The Physics of a Trucking Accident—and Why It’s Important
April 15, 2020 @ 9:41 am
As lawyers who specialize in trucking accidents, we know that highway safety depends on each driver’s ability to share the road with others responsibly. For regular drivers, navigating from one destination to another is often a simple task. For the drivers of commercial tractor trailers, however, highway safety can become frighteningly complex.
All of the bad habits, aggressive driving and quick maneuvers that car drivers take for granted can easily result in someone getting injured in a trucking accident—and it isn’t always the truck driver’s fault. In fact, American Trucking Association’s reports indicate that “81 percent of the time, car drivers were assigned at fault.” After all, when it comes to accidents involving big rig trucks, the physics involved can be unforgiving.
The Physics of a Trucking Accident
On our roads and highways, tractor trailers—also known as semis, semi trucks, big rigs or eighteen wheelers—are a fact of life. According to the ATA, at least 3.8 million commercial drivers delivered about 11.5 billion tons of freight in 2018 alone, and they have to do it using the same roads that the rest of us do.
However, the physical properties of their vehicles and their operating parameters are quite different from those of us driving an average passenger vehicle:
- Big trucks weigh more than cars. A Ford Explorer, for example, weighs around 4,700 pounds while a compact car like a Hyundai Accent is more like 2,500 pounds. Meanwhile, just the engine in a rig truck can easily weigh 3,000 pounds, and together, a tractor, trailer and its full load can total as much as 80,000 pounds—sometimes more if permitted for it.Because of their mass—their weight and size—trucks are much harder to stop, and when they can’t stop and do hit something, that extra mass and momentum carry extra force. They hit hard—80,000 pounds’ worth of hard. That’s 40 tons hitting at highway speed.
- Big trucks are longer than cars. While that Ford Explorer is about 16½ feet long and the Hyundai is just 14, a tractor and trailer together measure about 65 feet. In Louisiana, the trailer alone may be 59½ feet long.This extra length means they need more room for even the most basic maneuvers. A simple lane change isn’t that simple, and a swerve of the wheel to compensate for another driver’s cut-in can result in a trailer that pivots and jack-knifes. Even making a turn in a big truck takes more power to get the weight of the rig moving and more area to make the turn. As a car driver, cutting into an inside lane while a big truck is turning puts you in immediate danger.
- Big trucks have a larger, higher profile. In Louisiana, tractor trailers can be 13 ½ to 14 feet high, well over double the height of Ford Explorer.That extra-high profile makes them more vulnerable to wind and tipping—especially when they’re traveling empty or lightly loaded. A gust or even the uplift of air on an overpass can catch a trailer. Having to make an abrupt steering adjustment because of something reckless that a car driver does can initiate a string of reactions that can ripple, twist and lift the entire 14-foot-high length of a truck.
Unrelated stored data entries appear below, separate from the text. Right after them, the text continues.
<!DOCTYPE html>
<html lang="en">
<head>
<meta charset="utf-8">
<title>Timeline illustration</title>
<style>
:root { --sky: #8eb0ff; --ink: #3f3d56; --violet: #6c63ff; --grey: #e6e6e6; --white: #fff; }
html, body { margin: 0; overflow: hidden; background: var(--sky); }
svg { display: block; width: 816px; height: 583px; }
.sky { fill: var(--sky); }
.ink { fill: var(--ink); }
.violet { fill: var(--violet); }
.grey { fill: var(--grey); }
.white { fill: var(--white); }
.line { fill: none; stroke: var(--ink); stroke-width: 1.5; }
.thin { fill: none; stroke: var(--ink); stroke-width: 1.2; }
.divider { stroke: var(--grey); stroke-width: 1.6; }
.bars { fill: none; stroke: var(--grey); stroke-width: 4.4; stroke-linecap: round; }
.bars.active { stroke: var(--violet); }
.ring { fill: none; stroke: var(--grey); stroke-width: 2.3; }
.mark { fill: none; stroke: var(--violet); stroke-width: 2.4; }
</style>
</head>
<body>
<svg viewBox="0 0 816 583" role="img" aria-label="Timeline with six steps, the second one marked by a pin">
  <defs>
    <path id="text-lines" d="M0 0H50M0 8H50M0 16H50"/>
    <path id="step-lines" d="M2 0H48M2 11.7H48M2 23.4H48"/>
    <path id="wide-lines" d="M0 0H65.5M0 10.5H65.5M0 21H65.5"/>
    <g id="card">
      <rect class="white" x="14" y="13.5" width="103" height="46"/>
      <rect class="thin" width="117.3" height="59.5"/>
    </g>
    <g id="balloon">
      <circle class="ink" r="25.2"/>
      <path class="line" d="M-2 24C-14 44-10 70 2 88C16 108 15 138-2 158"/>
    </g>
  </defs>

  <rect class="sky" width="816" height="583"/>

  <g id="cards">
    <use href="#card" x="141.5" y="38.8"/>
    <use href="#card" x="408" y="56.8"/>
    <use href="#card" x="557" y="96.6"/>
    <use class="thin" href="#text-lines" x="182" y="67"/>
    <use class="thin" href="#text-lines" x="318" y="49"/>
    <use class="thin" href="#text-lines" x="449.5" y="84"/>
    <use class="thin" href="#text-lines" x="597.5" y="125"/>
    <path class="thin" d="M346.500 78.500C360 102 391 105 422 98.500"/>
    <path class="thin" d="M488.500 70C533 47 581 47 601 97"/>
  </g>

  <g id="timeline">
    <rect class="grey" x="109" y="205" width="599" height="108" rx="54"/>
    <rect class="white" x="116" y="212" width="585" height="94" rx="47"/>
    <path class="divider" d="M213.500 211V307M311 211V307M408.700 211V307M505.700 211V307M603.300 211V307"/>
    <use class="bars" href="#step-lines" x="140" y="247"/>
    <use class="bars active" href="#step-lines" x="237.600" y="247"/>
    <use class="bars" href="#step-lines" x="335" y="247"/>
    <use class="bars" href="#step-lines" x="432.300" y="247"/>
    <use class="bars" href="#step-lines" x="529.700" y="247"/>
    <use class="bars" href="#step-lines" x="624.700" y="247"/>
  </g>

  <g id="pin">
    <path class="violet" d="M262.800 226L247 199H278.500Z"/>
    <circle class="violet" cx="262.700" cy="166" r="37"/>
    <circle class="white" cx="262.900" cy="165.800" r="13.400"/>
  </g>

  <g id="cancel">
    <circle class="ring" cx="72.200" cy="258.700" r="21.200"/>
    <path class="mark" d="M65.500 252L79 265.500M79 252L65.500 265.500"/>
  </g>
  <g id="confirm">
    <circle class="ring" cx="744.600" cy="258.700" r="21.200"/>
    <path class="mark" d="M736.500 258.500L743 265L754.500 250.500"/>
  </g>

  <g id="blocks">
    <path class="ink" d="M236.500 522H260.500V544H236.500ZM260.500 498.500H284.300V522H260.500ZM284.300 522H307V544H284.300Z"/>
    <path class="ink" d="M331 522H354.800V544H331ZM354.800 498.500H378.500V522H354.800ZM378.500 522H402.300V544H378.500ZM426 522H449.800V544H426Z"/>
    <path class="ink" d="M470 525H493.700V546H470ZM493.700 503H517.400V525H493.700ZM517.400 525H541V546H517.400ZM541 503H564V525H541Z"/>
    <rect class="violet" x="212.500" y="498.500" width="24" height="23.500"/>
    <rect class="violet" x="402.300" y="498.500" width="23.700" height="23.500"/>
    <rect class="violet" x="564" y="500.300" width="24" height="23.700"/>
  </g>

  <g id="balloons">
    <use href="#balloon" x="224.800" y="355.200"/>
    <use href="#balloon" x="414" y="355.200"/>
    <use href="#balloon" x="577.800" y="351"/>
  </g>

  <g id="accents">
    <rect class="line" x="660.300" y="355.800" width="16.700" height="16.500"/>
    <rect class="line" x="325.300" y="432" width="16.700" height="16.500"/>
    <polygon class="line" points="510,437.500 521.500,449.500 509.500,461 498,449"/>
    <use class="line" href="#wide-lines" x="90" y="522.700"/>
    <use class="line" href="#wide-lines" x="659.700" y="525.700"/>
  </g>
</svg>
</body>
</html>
With these in mind, it’s easy to see why trucking accidents are so dangerous. When a truck jack-knifes, it means that the trailer is moving faster—and often in a different direction—than the tractor. It can swing, skid, turn, twist, fold, flip or even go airborne—all the while taking the tractor and anything or anyone in its path with it. This force may even release the secured load, further adding to the danger.
Drivers Injured in a Trucking Accident
Trucking accidents caused by car drivers happen every day. They happen when car drivers think that they can simply slip in front of a big rig to make the exit they nearly missed or pass another vehicle. They happen when car drivers hang in the left lane in the truck driver’s blind spot because they’re actually afraid to pass. They happen when car drivers panic because they’re surrounded by semis front, side and back and abruptly cut lanes without signaling or ride the brakes to compensate. They happen because car drivers simply fail to recognize that a big rig is not a light passenger vehicle.
Keeping our Louisiana roads safe is everyone’s responsibility—not just truck drivers’. When you drive, give 18-wheelers the respect that they deserve and the space that they need to drive safely.
If you’d like to learn more about the laws governing trucking accidents, you can learn more about our experience in trucking accident law or contact us online, or call us at 1-800-356-6776 to schedule your free consultation. Injuries from a truck accident can be devastating. It’s up to all of us to make the roads safe for everyone.